Growing up in New Jersey, Sara Zhou wasn’t much involved in activities involving Chinese culture, even though her parents are originally from China. Looking for a community as a freshman at Penn, she found the Penn Lions student dance troupe.
Now a senior and president of the one-of-a-kind performing arts group, she says the troupe is like family, central to her college experience.
“Through lion dance, I have had a really special opportunity to connect with my Chinese culture,” says Zhou, a cognitive science major from Oakland, N. J.
“Everyone in Penn Lions is my best friend,” she says. “I feel like I can call on anyone unconditionally and they will help out.”
Founded in 2007, the troupe today has about two dozen members who are pursuing a variety of majors in all four undergraduate schools, and a few graduate schools, across the University. The group practices the Hok San style of lion dance, which combines the martial arts traditions of Southern China with cat-like movements and flashy acrobatic tricks.
Jia Wei Teo, a junior in the Wharton School, says she joined the group for three reasons: social, cultural, and athletics. “I was a very shy person my freshman year. I flew 30 hours to get here from Malaysia, and it was intimidating and it seemed hard to make friends,” she says. “Joining Lions was the best decision. It’s like my family.”
February is the group’s busiest month because of Lunar New Year celebrations: this Year of the Pig started on Feb. 5. The Lions have performances scheduled on Penn’s campus at several of the College Houses, including Kings Court English and Stouffer. Lion dancing can also be performed during other occasions throughout the year, including campus events, weddings, business openings, and school festivals.
“Our goal is to spread this culture that we care a lot about to people who may not have been exposed to it before,” Zhou says. “The purpose is to spread good luck and good fortune.”
A typical performance features two lions, with two students each, one in the huge colorful head and another in the fur-fringed tail. “We have different tricks we do where the person in the tail lifts the person in the head,” Zhou says. “We train intensively to perform these tricks, called stacks, safely.”

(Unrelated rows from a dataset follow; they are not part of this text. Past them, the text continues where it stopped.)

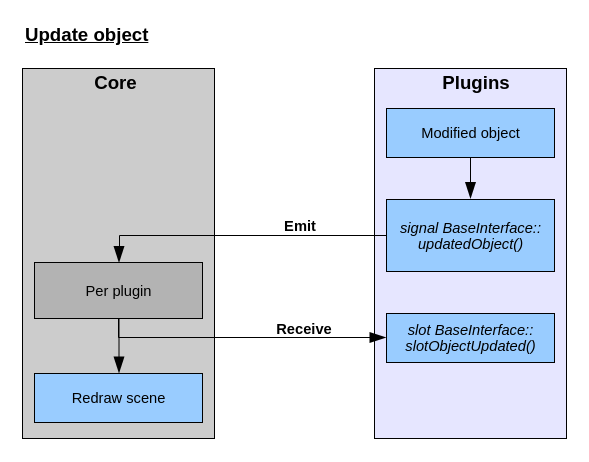
<!DOCTYPE html>
<html lang="en">
<head>
<meta charset="utf-8">
<title>Update object</title>
<style>
:root {
  --ink: #000;
  --paper: #fff;
  --core: #ccc;
  --plugins: #e6e6ff;
  --step: #9cf;
  --neutral: #b3b3b3;
}
* { box-sizing: border-box; margin: 0; }
html, body { width: 589px; height: 462px; overflow: hidden; background: var(--paper); }
.diagram {
  position: relative;
  width: 589px;
  height: 462px;
  color: var(--ink);
  font: 14.67px/16px "Liberation Sans", Arial, sans-serif;
}
h1, h2 { position: absolute; font-size: 18.67px; line-height: 22px; font-weight: bold; white-space: nowrap; }
h1 { left: 25px; top: 24px; text-decoration: underline; }
.lane, .node { position: absolute; border: 1px solid var(--ink); }
.lane { top: 68px; width: 193px; height: 371px; }
.lane h2 { left: 0; right: 0; top: 3px; text-align: center; }
.lane-core { left: 22px; background: var(--core); }
.lane-core h2 { left: -6px; }
.lane-plugins { left: 374px; background: var(--plugins); }
.lane-plugins h2 { left: 11px; }
.node {
  display: flex;
  align-items: center;
  justify-content: center;
  width: 169px;
  background: var(--step);
  text-align: center;
  white-space: nowrap;
}
.modified { left: 386px; top: 108px; height: 50px; }
.signal { left: 386px; top: 199px; height: 73px; font-style: italic; }
.slot { left: 386px; top: 313px; height: 50px; font-style: italic; }
.per-plugin { left: 34px; top: 262px; height: 57px; background: var(--neutral); }
.redraw { left: 34px; top: 373px; height: 50px; }
.connectors { position: absolute; inset: 0; }
.connectors path { fill: none; stroke: var(--ink); }
.connectors polygon { fill: var(--ink); }
.label { position: absolute; font-weight: bold; transform: translateX(-50%); }
.emit { left: 300px; top: 218px; }
.receive { left: 304px; top: 321px; }
</style>
</head>
<body>
<main class="diagram">
  <h1>Update object</h1>

  <section class="lane lane-core"><h2>Core</h2></section>
  <section class="lane lane-plugins"><h2>Plugins</h2></section>

  <div class="node modified">Modified object</div>
  <div class="node signal">signal BaseInterface::<br>updatedObject()</div>
  <div class="node slot">slot BaseInterface::<br>slotObjectUpdated()</div>
  <div class="node per-plugin">Per plugin</div>
  <div class="node redraw">Redraw scene</div>

  <svg class="connectors" width="589" height="462" viewBox="0 0 589 462" aria-hidden="true">
    <defs><polygon id="arrowhead" points="0,0 -5.5,-17 5.5,-17"/></defs>
    <path d="M470.5 158V184"/>
    <use href="#arrowhead" x="470.5" y="199"/>
    <path d="M386 235.5H119.5V248"/>
    <use href="#arrowhead" x="119" y="263"/>
    <path d="M119 319V358"/>
    <use href="#arrowhead" x="119" y="373.5"/>
    <path d="M118.5 319V337.5H372"/>
    <use href="#arrowhead" transform="translate(386.5 337.5) rotate(-90)"/>
  </svg>

  <span class="label emit">Emit</span>
  <span class="label receive">Receive</span>
</main>
</body>
</html>
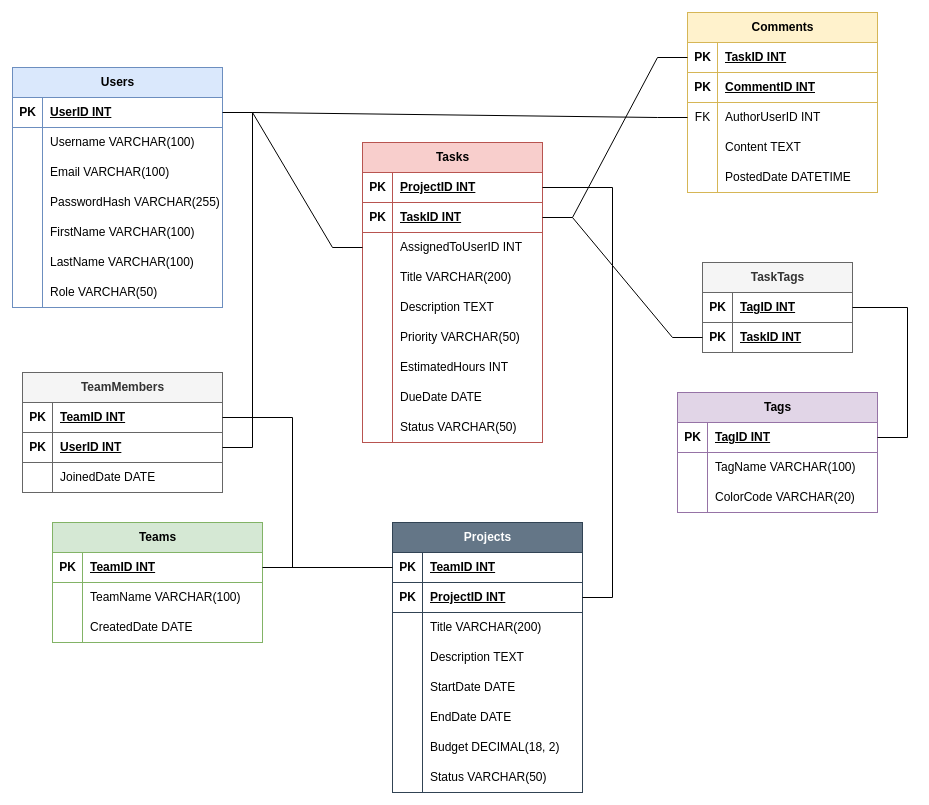
<!DOCTYPE html>
<html lang="en">
<head>
<meta charset="utf-8">
<title>Task management entity diagram</title>
<style>
:root {
  --ink: #000; --paper: #fff;
  --blue-fill: #dae8fc; --blue-line: #6c8ebf;
  --red-fill: #f8cecc; --red-line: #b85450;
  --yellow-fill: #fff2cc; --yellow-line: #d6b656;
  --grey-fill: #f5f5f5; --grey-line: #666; --grey-ink: #333;
  --purple-fill: #e1d5e7; --purple-line: #9673a6;
  --green-fill: #d5e8d4; --green-line: #82b366;
  --slate-fill: #647687; --slate-line: #314354;
}
* { box-sizing: border-box; margin: 0; padding: 0; }
body { width: 929px; height: 805px; overflow: hidden; background: var(--paper); }
.diagram {
  position: relative; width: 929px; height: 805px; overflow: hidden;
  color: var(--ink); font: 12px/29px "Liberation Sans", Arial, sans-serif;
}
.relations { position: absolute; inset: 0; fill: none; stroke: var(--ink); stroke-width: 1; }
.entity { position: absolute; border: 1px solid var(--line); }
.entity h2 {
  height: 30px; border-bottom: 1px solid var(--line); background: var(--fill);
  color: var(--title, var(--ink)); font-size: 12px; line-height: 29px; text-align: center;
}
.entity ul { list-style: none; }
.entity li { display: flex; height: 30px; white-space: nowrap; }
.entity li:last-child { height: 29px; }
.key { flex: none; width: 30px; border-right: 1px solid var(--line); text-align: center; }
.field { padding-left: 7px; }
.primary { border-bottom: 1px solid var(--line); font-weight: bold; }
.primary:last-child { border-bottom: 0; }
.primary .field { text-decoration: underline; }

.users { left: 12px; top: 67px; width: 211px; --fill: var(--blue-fill); --line: var(--blue-line); }
.tasks { left: 362px; top: 142px; width: 181px; --fill: var(--red-fill); --line: var(--red-line); }
.comments { left: 687px; top: 12px; width: 191px; --fill: var(--yellow-fill); --line: var(--yellow-line); }
.task-tags { left: 702px; top: 262px; width: 151px; --fill: var(--grey-fill); --line: var(--grey-line); --title: var(--grey-ink); }
.tags { left: 677px; top: 392px; width: 201px; --fill: var(--purple-fill); --line: var(--purple-line); }
.team-members { left: 22px; top: 372px; width: 201px; --fill: var(--grey-fill); --line: var(--grey-line); --title: var(--grey-ink); }
.teams { left: 52px; top: 522px; width: 211px; --fill: var(--green-fill); --line: var(--green-line); }
.projects { left: 392px; top: 522px; width: 191px; --fill: var(--slate-fill); --line: var(--slate-line); --title: var(--paper); }
</style>
</head>
<body>
<main class="diagram">
  <section class="entity users">
    <h2>Users</h2>
    <ul>
      <li class="primary"><span class="key">PK</span><span class="field">UserID INT</span></li>
      <li><span class="key"></span><span class="field">Username VARCHAR(100)</span></li>
      <li><span class="key"></span><span class="field">Email VARCHAR(100)</span></li>
      <li><span class="key"></span><span class="field">PasswordHash VARCHAR(255)</span></li>
      <li><span class="key"></span><span class="field">FirstName VARCHAR(100)</span></li>
      <li><span class="key"></span><span class="field">LastName VARCHAR(100)</span></li>
      <li><span class="key"></span><span class="field">Role VARCHAR(50)</span></li>
    </ul>
  </section>

  <section class="entity tasks">
    <h2>Tasks</h2>
    <ul>
      <li class="primary"><span class="key">PK</span><span class="field">ProjectID INT</span></li>
      <li class="primary"><span class="key">PK</span><span class="field">TaskID INT</span></li>
      <li><span class="key"></span><span class="field">AssignedToUserID INT</span></li>
      <li><span class="key"></span><span class="field">Title VARCHAR(200)</span></li>
      <li><span class="key"></span><span class="field">Description TEXT</span></li>
      <li><span class="key"></span><span class="field">Priority VARCHAR(50)</span></li>
      <li><span class="key"></span><span class="field">EstimatedHours INT</span></li>
      <li><span class="key"></span><span class="field">DueDate DATE</span></li>
      <li><span class="key"></span><span class="field">Status VARCHAR(50)</span></li>
    </ul>
  </section>

  <section class="entity comments">
    <h2>Comments</h2>
    <ul>
      <li class="primary"><span class="key">PK</span><span class="field">TaskID INT</span></li>
      <li class="primary"><span class="key">PK</span><span class="field">CommentID INT</span></li>
      <li><span class="key">FK</span><span class="field">AuthorUserID INT</span></li>
      <li><span class="key"></span><span class="field">Content TEXT</span></li>
      <li><span class="key"></span><span class="field">PostedDate DATETIME</span></li>
    </ul>
  </section>

  <section class="entity task-tags">
    <h2>TaskTags</h2>
    <ul>
      <li class="primary"><span class="key">PK</span><span class="field">TagID INT</span></li>
      <li class="primary"><span class="key">PK</span><span class="field">TaskID INT</span></li>
    </ul>
  </section>

  <section class="entity tags">
    <h2>Tags</h2>
    <ul>
      <li class="primary"><span class="key">PK</span><span class="field">TagID INT</span></li>
      <li><span class="key"></span><span class="field">TagName VARCHAR(100)</span></li>
      <li><span class="key"></span><span class="field">ColorCode VARCHAR(20)</span></li>
    </ul>
  </section>

  <section class="entity team-members">
    <h2>TeamMembers</h2>
    <ul>
      <li class="primary"><span class="key">PK</span><span class="field">TeamID INT</span></li>
      <li class="primary"><span class="key">PK</span><span class="field">UserID INT</span></li>
      <li><span class="key"></span><span class="field">JoinedDate DATE</span></li>
    </ul>
  </section>

  <section class="entity teams">
    <h2>Teams</h2>
    <ul>
      <li class="primary"><span class="key">PK</span><span class="field">TeamID INT</span></li>
      <li><span class="key"></span><span class="field">TeamName VARCHAR(100)</span></li>
      <li><span class="key"></span><span class="field">CreatedDate DATE</span></li>
    </ul>
  </section>

  <section class="entity projects">
    <h2>Projects</h2>
    <ul>
      <li class="primary"><span class="key">PK</span><span class="field">TeamID INT</span></li>
      <li class="primary"><span class="key">PK</span><span class="field">ProjectID INT</span></li>
      <li><span class="key"></span><span class="field">Title VARCHAR(200)</span></li>
      <li><span class="key"></span><span class="field">Description TEXT</span></li>
      <li><span class="key"></span><span class="field">StartDate DATE</span></li>
      <li><span class="key"></span><span class="field">EndDate DATE</span></li>
      <li><span class="key"></span><span class="field">Budget DECIMAL(18, 2)</span></li>
      <li><span class="key"></span><span class="field">Status VARCHAR(50)</span></li>
    </ul>
  </section>

  <svg class="relations" width="929" height="805" viewBox="0 0 929 805" aria-hidden="true">
    <g transform="translate(.5 .5)">
      <polyline id="users-comments" points="222,112 252,112 657,117 687,117"/>
      <polyline id="users-tasks" points="252,112 332,247 362,247"/>
      <polyline id="users-team-members" points="252,112 252,447 222,447"/>
      <polyline id="team-members-teams" points="222,417 292,417 292,567"/>
      <line id="teams-projects" x1="262" y1="567" x2="392" y2="567"/>
      <polyline id="tasks-projects" points="542,187 612,187 612,597 582,597"/>
      <polyline id="tasks-comments" points="542,217 572,217 657,57 687,57"/>
      <polyline id="tasks-task-tags" points="572,217 672,337 702,337"/>
      <polyline id="task-tags-tags" points="852,307 907,307 907,437 877,437"/>
    </g>
  </svg>
</main>
</body>
</html>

Each move, signaled by a unique drumbeat, has significance. This season’s performance tells the story of an old lion and a young lion trying to get out of a cave. The young lion is scared as it approaches the entrance, and the old lion guides it through. The lions then “eat” a head of lettuce and throw it to the audience in a sequence commonly known as “cai qing”.
The lions also unfurl red scrolls with new year sayings in gold: 万事如意, wàn shì rú yì, “may everything go well with you” and 恭喜发财, gōng xǐ fā cái, which wishes wealth and prosperity.
“The climax of the performance is to overcome a challenge and share and spread the good luck,” says Kenneth Shinn, a sophomore from Santa Rosa, Calif.
“Cai qing,” or “plucking the greens,” is designed to signify finding fortune, based on different meanings of the Chinese word cai. Cǎi qīng (采青) means “plucking the greens”, while cái qīng (财青) represents spreading good fortune. The same homonyms apply in both Mandarin and Cantonese.
“For the lion dance, these words actually line up in both dialects,” says Shinn who plans to double-major in economics and engineering. “It’s a cool consistency between these two Chinese dialects, where pronunciations of similar words can be vastly different.”
A select few members, including Shinn and Zhou, take turns at the drum, driving the performance with its reverberating beat. Four others accompany on cymbals. “We consider the drum to be the heartbeat of the lion,” Zhou says. “The drum dictates the performance of the lion.”
The rehearsals are athletic and demanding, two hours on Thursday, three hours on Saturday, and an extra optional practice on Friday. The team practices every day around the Lunar New Year, taking turns using the five lion costumes, each with a different dominant color: gold, blue, purple, red, or yellow.
“This has given me an appreciation for art, how we teach art, and how we lead a group of people to do something that is really, really spectacular,” says Zhou. “We help people achieve something that they may think they can’t achieve by themselves.”
The older members teach the new ones, helping them with the challenging dance moves, some of which require one to lift another onto their head. Alumni often return to help coach. Completely student-run, Penn Lions is supported by the Penn Student Activities Council which helps with funding, including buying the lion costumes.
“Our goal for training is to teach the new members as much as possible in their first year, so when they become sophomores they become general troupe members, and everyone is the same skill level,” Shinn says.
“That keeps us student run, to keep us teaching each other. It gives us that closure and that intrinsic family-like bond that our group has,” he continues. “We are not only each other’s mentors, but we are each other’s students, and friends.”
Although most members are of Asian descent, everyone is welcome to join the group. “If you have a passion for learning lion dance,” Zhou says. “we wholeheartedly welcome you.”